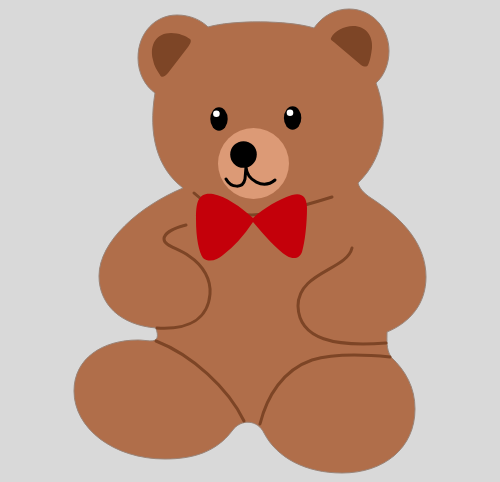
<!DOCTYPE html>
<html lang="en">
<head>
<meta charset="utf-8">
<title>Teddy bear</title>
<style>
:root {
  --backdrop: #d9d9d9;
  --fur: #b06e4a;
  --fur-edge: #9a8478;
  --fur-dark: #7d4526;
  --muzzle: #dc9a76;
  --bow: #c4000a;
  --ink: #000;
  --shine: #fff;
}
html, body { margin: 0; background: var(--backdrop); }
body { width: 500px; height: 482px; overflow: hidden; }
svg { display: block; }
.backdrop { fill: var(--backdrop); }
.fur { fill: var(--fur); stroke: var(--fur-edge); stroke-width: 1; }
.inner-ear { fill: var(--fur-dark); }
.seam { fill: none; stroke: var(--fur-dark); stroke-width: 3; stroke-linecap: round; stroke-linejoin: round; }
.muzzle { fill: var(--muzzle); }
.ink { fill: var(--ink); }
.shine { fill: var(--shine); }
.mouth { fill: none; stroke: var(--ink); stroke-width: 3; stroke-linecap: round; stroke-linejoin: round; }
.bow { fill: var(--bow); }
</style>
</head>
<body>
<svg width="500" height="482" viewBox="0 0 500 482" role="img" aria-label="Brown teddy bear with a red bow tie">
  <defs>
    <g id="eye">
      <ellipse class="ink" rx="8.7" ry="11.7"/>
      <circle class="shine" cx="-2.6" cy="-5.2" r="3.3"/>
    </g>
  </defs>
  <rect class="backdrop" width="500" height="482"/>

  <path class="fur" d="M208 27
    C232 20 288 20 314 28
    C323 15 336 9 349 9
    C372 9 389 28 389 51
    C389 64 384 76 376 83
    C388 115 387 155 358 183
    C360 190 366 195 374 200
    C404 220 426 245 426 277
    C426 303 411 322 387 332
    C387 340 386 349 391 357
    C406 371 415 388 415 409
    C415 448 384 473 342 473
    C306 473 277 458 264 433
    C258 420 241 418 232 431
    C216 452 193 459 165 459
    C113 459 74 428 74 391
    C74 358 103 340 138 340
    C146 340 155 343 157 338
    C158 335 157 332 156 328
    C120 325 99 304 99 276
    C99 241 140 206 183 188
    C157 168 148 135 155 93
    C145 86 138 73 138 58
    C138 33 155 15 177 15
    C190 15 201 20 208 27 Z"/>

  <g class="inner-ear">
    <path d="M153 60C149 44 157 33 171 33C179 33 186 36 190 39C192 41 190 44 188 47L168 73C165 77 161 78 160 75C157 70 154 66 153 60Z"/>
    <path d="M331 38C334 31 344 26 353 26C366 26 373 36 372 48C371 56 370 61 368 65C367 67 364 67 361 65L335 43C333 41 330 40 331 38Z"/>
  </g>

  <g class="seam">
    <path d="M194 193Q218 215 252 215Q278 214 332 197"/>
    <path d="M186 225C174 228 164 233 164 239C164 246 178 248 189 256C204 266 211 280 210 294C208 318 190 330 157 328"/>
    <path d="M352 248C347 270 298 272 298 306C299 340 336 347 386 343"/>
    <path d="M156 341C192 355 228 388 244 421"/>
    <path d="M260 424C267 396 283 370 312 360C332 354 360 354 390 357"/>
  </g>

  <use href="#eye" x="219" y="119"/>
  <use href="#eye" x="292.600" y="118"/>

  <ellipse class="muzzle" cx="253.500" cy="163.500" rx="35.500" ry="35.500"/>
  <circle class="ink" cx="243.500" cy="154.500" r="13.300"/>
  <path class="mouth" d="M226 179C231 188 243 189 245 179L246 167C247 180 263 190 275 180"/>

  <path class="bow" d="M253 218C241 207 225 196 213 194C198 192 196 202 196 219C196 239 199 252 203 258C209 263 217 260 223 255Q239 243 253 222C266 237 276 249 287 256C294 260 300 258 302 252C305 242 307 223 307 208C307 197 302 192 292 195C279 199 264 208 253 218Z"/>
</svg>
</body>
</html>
* * *
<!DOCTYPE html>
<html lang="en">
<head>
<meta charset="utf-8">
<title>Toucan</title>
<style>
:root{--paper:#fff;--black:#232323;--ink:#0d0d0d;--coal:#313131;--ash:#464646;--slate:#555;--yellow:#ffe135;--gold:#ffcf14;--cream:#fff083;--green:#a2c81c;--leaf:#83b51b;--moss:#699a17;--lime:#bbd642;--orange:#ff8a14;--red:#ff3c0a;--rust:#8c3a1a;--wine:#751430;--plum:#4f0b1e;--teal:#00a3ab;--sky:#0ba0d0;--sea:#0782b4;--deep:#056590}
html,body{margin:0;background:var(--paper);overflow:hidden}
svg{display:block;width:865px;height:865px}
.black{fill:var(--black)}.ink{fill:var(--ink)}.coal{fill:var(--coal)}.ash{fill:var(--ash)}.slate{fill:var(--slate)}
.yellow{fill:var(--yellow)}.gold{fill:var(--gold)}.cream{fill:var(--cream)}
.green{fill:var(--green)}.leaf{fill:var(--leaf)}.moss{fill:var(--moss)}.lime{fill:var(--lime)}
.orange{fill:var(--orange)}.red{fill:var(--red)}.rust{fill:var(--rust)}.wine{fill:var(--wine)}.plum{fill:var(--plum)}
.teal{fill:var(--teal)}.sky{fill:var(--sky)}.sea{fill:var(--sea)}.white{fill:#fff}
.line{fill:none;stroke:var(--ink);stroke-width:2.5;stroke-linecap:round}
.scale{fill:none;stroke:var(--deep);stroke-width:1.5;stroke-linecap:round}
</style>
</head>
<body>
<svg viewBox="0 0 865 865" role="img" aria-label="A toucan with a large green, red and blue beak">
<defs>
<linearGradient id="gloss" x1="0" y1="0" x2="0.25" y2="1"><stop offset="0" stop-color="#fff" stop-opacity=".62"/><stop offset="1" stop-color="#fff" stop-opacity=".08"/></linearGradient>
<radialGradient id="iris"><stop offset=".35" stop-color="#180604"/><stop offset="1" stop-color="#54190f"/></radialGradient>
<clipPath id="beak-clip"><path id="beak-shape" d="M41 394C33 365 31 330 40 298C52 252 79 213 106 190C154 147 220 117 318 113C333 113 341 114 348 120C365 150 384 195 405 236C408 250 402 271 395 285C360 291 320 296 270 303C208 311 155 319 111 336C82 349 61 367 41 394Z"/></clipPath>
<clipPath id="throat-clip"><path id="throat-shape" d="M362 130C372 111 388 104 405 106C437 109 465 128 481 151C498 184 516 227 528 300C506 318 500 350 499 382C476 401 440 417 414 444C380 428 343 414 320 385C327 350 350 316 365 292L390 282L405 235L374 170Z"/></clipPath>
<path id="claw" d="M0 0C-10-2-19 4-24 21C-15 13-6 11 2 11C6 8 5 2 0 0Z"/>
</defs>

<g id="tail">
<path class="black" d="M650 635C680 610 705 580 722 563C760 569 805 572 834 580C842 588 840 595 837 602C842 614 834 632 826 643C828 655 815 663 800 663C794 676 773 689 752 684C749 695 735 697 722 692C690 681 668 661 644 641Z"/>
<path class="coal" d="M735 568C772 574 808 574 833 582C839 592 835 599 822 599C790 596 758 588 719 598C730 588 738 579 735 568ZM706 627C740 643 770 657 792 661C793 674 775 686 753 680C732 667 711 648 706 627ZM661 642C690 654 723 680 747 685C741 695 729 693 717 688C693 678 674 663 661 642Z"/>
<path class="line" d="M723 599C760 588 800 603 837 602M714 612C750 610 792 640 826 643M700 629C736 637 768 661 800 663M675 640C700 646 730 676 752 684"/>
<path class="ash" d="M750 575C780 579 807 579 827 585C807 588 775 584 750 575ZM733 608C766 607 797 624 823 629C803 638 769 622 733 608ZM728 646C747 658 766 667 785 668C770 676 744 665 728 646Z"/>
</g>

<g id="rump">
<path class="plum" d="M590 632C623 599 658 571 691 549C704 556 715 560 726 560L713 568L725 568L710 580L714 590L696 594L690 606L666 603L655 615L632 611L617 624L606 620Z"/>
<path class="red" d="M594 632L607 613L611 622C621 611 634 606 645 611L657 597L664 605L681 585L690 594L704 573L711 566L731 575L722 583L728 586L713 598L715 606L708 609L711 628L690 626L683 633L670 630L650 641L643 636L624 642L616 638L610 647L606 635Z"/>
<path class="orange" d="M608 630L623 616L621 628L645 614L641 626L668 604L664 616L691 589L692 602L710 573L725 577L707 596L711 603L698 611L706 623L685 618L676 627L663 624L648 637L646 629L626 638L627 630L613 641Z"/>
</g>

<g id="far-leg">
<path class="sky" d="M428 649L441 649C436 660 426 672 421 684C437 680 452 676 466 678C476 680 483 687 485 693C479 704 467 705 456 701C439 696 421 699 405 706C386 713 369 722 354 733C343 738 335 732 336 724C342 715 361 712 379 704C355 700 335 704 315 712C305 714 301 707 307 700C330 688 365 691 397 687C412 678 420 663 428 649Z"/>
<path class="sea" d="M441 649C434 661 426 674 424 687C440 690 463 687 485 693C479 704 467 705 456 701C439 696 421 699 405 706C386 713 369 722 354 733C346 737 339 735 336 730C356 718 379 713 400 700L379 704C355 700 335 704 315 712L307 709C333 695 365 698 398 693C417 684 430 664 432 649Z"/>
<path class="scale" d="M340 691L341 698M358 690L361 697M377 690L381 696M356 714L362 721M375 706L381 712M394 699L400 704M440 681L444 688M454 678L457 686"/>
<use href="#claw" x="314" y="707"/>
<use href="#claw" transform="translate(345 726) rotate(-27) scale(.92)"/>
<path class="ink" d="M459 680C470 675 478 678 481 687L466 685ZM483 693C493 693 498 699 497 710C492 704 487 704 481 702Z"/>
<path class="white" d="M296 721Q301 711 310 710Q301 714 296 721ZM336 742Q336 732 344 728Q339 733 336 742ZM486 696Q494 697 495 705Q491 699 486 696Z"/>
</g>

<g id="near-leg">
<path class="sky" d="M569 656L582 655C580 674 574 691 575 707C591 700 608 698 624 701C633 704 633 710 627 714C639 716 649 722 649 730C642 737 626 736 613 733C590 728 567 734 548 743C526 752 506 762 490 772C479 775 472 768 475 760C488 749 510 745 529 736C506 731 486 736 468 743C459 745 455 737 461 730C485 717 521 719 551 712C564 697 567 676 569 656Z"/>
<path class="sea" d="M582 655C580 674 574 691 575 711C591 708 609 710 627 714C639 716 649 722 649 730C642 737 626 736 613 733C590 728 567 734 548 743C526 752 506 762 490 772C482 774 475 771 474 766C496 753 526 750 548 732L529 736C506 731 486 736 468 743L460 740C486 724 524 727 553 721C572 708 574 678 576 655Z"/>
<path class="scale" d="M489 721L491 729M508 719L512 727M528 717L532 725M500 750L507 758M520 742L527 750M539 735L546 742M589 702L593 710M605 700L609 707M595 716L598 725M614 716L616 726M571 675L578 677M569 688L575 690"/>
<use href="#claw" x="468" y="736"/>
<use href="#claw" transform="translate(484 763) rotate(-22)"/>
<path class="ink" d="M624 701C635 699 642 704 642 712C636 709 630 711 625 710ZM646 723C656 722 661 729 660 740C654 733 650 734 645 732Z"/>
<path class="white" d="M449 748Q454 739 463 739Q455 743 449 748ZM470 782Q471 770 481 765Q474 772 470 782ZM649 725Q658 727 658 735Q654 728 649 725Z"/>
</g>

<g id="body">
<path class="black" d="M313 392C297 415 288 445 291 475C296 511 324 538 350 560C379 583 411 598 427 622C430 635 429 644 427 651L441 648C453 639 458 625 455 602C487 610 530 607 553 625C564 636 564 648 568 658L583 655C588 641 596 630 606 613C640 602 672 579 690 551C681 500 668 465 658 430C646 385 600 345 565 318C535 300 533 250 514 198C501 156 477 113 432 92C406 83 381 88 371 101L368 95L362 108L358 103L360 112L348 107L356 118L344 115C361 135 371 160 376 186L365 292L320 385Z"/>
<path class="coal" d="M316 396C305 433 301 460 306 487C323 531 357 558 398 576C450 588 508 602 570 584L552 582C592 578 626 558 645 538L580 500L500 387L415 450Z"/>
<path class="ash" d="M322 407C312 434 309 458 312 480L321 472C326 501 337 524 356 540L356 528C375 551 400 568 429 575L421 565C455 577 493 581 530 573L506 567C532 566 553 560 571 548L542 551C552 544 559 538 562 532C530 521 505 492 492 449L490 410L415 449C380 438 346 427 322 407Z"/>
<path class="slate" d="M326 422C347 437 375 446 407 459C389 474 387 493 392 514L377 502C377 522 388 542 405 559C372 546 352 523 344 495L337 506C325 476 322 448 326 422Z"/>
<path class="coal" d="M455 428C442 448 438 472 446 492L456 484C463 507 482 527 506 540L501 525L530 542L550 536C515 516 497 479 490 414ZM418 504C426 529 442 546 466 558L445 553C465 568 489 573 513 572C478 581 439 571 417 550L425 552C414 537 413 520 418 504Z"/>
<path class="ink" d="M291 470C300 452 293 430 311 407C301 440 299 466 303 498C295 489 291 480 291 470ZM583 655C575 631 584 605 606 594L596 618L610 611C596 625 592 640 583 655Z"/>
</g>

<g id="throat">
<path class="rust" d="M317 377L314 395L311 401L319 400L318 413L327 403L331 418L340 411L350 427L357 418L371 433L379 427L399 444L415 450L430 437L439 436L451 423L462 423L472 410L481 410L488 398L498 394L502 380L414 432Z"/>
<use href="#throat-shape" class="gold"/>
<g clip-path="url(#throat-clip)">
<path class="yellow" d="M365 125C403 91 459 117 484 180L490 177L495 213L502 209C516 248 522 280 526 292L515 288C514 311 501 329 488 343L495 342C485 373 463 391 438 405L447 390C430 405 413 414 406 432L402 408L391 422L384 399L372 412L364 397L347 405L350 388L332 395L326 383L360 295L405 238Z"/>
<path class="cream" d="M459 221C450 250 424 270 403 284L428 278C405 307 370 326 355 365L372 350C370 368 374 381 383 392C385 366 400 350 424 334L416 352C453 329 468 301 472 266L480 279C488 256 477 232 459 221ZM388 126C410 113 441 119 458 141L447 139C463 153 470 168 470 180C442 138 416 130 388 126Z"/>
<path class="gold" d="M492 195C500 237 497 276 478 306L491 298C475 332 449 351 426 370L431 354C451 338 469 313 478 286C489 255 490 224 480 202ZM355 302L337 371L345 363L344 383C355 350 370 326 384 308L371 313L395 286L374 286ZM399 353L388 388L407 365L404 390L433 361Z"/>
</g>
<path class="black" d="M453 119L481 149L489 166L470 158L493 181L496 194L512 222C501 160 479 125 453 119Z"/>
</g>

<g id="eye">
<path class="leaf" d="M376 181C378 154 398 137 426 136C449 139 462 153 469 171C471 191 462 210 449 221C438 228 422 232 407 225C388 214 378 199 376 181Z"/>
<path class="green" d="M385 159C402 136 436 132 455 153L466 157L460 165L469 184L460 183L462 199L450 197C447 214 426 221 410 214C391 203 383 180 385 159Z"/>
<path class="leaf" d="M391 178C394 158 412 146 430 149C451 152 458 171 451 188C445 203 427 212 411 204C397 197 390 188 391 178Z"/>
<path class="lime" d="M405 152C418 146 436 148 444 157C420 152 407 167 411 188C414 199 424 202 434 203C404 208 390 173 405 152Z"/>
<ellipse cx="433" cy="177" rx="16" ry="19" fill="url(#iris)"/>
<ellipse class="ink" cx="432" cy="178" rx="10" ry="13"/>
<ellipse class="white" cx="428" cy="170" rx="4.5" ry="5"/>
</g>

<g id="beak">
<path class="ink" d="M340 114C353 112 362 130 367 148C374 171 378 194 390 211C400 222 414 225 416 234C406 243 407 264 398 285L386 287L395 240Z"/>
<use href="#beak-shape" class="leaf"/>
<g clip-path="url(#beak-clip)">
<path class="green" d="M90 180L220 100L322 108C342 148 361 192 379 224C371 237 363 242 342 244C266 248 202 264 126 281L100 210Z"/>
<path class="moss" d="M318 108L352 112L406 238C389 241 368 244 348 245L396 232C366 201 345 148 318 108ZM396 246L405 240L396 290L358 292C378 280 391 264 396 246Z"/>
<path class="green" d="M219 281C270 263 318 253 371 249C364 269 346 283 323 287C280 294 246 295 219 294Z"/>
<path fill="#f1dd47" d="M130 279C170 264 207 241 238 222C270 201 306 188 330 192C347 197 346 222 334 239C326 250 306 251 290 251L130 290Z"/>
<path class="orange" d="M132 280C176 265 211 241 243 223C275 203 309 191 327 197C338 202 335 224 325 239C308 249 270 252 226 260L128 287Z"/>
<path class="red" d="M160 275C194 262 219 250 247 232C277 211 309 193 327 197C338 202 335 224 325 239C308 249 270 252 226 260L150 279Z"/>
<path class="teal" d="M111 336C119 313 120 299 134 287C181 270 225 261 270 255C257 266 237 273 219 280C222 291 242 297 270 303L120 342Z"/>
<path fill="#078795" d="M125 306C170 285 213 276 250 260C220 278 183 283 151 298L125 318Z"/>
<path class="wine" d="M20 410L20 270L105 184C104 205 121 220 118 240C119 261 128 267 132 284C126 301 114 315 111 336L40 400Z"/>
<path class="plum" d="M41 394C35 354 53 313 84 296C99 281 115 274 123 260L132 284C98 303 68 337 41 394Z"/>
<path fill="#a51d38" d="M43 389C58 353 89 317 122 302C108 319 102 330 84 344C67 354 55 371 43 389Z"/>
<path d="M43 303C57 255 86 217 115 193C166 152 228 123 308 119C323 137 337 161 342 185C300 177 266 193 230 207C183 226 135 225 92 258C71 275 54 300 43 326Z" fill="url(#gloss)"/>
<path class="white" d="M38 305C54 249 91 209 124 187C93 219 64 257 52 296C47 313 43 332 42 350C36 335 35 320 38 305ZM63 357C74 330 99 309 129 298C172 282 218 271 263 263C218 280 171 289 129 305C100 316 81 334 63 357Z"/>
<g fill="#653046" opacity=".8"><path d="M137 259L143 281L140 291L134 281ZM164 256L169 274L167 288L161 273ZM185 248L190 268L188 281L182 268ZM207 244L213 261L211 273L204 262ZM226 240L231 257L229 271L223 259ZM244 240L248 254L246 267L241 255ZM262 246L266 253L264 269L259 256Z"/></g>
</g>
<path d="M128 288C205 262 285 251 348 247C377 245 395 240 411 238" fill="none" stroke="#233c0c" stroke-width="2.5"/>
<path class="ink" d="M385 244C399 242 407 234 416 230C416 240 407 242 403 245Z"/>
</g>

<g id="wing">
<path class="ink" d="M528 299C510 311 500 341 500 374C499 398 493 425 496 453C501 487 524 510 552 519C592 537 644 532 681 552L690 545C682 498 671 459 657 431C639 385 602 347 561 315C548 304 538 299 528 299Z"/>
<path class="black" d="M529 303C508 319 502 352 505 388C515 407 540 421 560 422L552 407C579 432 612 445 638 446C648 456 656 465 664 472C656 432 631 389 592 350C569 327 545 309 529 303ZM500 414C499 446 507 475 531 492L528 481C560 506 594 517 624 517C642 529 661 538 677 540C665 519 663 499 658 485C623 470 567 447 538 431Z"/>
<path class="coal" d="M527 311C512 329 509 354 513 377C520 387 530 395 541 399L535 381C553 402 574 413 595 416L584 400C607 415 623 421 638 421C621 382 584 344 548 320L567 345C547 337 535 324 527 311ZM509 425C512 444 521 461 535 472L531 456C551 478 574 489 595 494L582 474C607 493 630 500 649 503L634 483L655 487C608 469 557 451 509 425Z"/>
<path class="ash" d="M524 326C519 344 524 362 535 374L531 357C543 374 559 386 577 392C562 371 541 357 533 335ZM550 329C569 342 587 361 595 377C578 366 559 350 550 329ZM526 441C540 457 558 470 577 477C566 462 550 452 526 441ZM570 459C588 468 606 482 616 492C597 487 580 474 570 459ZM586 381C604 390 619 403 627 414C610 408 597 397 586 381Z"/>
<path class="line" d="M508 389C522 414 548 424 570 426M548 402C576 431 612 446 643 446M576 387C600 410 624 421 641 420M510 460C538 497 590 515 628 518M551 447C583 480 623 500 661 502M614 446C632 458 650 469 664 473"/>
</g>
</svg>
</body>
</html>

### [The task]
Please reproduce exactly the lines in the listing above from the one containing "C216 452 193 459 165 459" through the one containing "C138 33 155 15 177 15", both included, and nothing more.

### [Solution to the problem]
    C216 452 193 459 165 459
    C113 459 74 428 74 391
    C74 358 103 340 138 340
    C146 340 155 343 157 338
    C158 335 157 332 156 328
    C120 325 99 304 99 276
    C99 241 140 206 183 188
    C157 168 148 135 155 93
    C145 86 138 73 138 58
    C138 33 155 15 177 15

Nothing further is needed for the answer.